### The problem:
The pictures stay out; all of the data is to be printed exactly.

[Opening Records provided section]

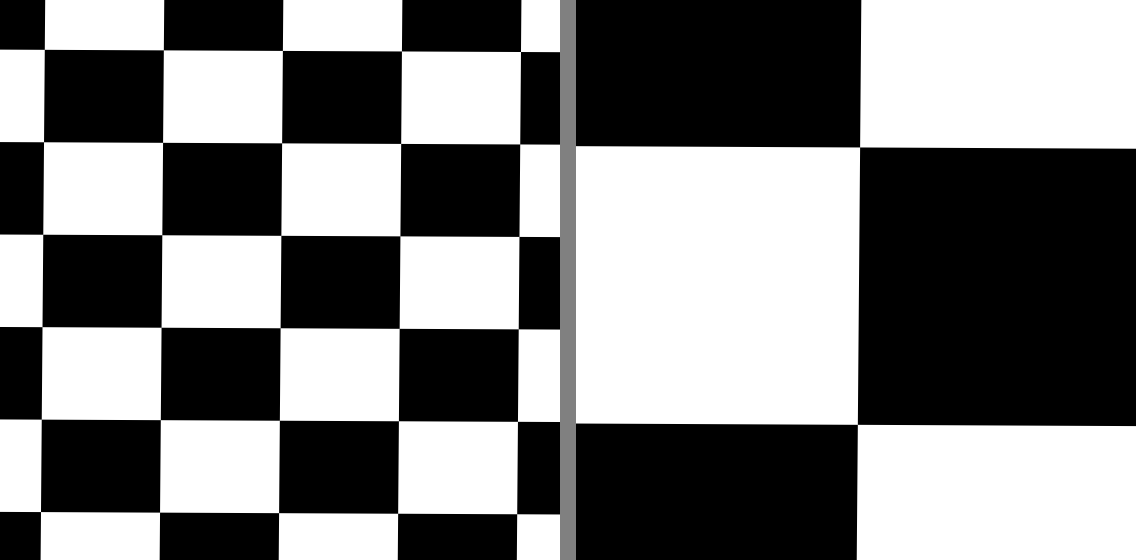
Left: the whole. Right: its middle third, enlarged.
This pattern is drawn by a Shadertoy shader. Its source:

```glsl
#define CELL vec2(0.2126, 0.1651)     // width and height of one check
#define CORNER vec2(0.0725, 0.0859)   // lower left corner of the first full check
#define SKEW vec2(-0.0082, 0.0046)    // slight tilt of the upright and level edges
#define EDGE_SOFTNESS 1.0             // edge blend width in pixels
#define DARK vec3(0.0)
#define LIGHT vec3(1.0)

// Signed distance to the nearest grid line, in cells: positive in even cells
vec2 stripeDistance(vec2 cellPos) {
    return 0.5 - abs(mod(cellPos + 0.5, 2.0) - 1.0);
}

void mainImage(out vec4 fragColor, in vec2 fragCoord) {
    vec2 uv = fragCoord / iResolution.xy;

    // Tilted grid coordinates
    vec2 cellPos = (uv + SKEW * uv.yx - CORNER) / CELL;

    // Antialiased stripes, from -1 to 1 along each axis
    vec2 halfEdge = 0.5 * EDGE_SOFTNESS / iResolution.xy;
    vec2 stripes = clamp(stripeDistance(cellPos) * CELL / halfEdge, -1.0, 1.0);

    // Matching stripe signs give dark checks, opposite signs light ones
    float lightness = 0.5 - 0.5 * stripes.x * stripes.y;
    fragColor = vec4(mix(DARK, LIGHT, lightness), 1.0);
}
```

[Closing Records provided section]

### Written answer:
Left: the whole. Right: its middle third, enlarged.
This pattern is drawn by a Shadertoy shader. Its source:

```glsl
#define CELL vec2(0.2126, 0.1651)     // width and height of one check
#define CORNER vec2(0.0725, 0.0859)   // lower left corner of the first full check
#define SKEW vec2(-0.0082, 0.0046)    // slight tilt of the upright and level edges
#define EDGE_SOFTNESS 1.0             // edge blend width in pixels
#define DARK vec3(0.0)
#define LIGHT vec3(1.0)

// Signed distance to the nearest grid line, in cells: positive in even cells
vec2 stripeDistance(vec2 cellPos) {
    return 0.5 - abs(mod(cellPos + 0.5, 2.0) - 1.0);
}

void mainImage(out vec4 fragColor, in vec2 fragCoord) {
    vec2 uv = fragCoord / iResolution.xy;

    // Tilted grid coordinates
    vec2 cellPos = (uv + SKEW * uv.yx - CORNER) / CELL;

    // Antialiased stripes, from -1 to 1 along each axis
    vec2 halfEdge = 0.5 * EDGE_SOFTNESS / iResolution.xy;
    vec2 stripes = clamp(stripeDistance(cellPos) * CELL / halfEdge, -1.0, 1.0);

    // Matching stripe signs give dark checks, opposite signs light ones
    float lightness = 0.5 - 0.5 * stripes.x * stripes.y;
    fragColor = vec4(mix(DARK, LIGHT, lightness), 1.0);
}
```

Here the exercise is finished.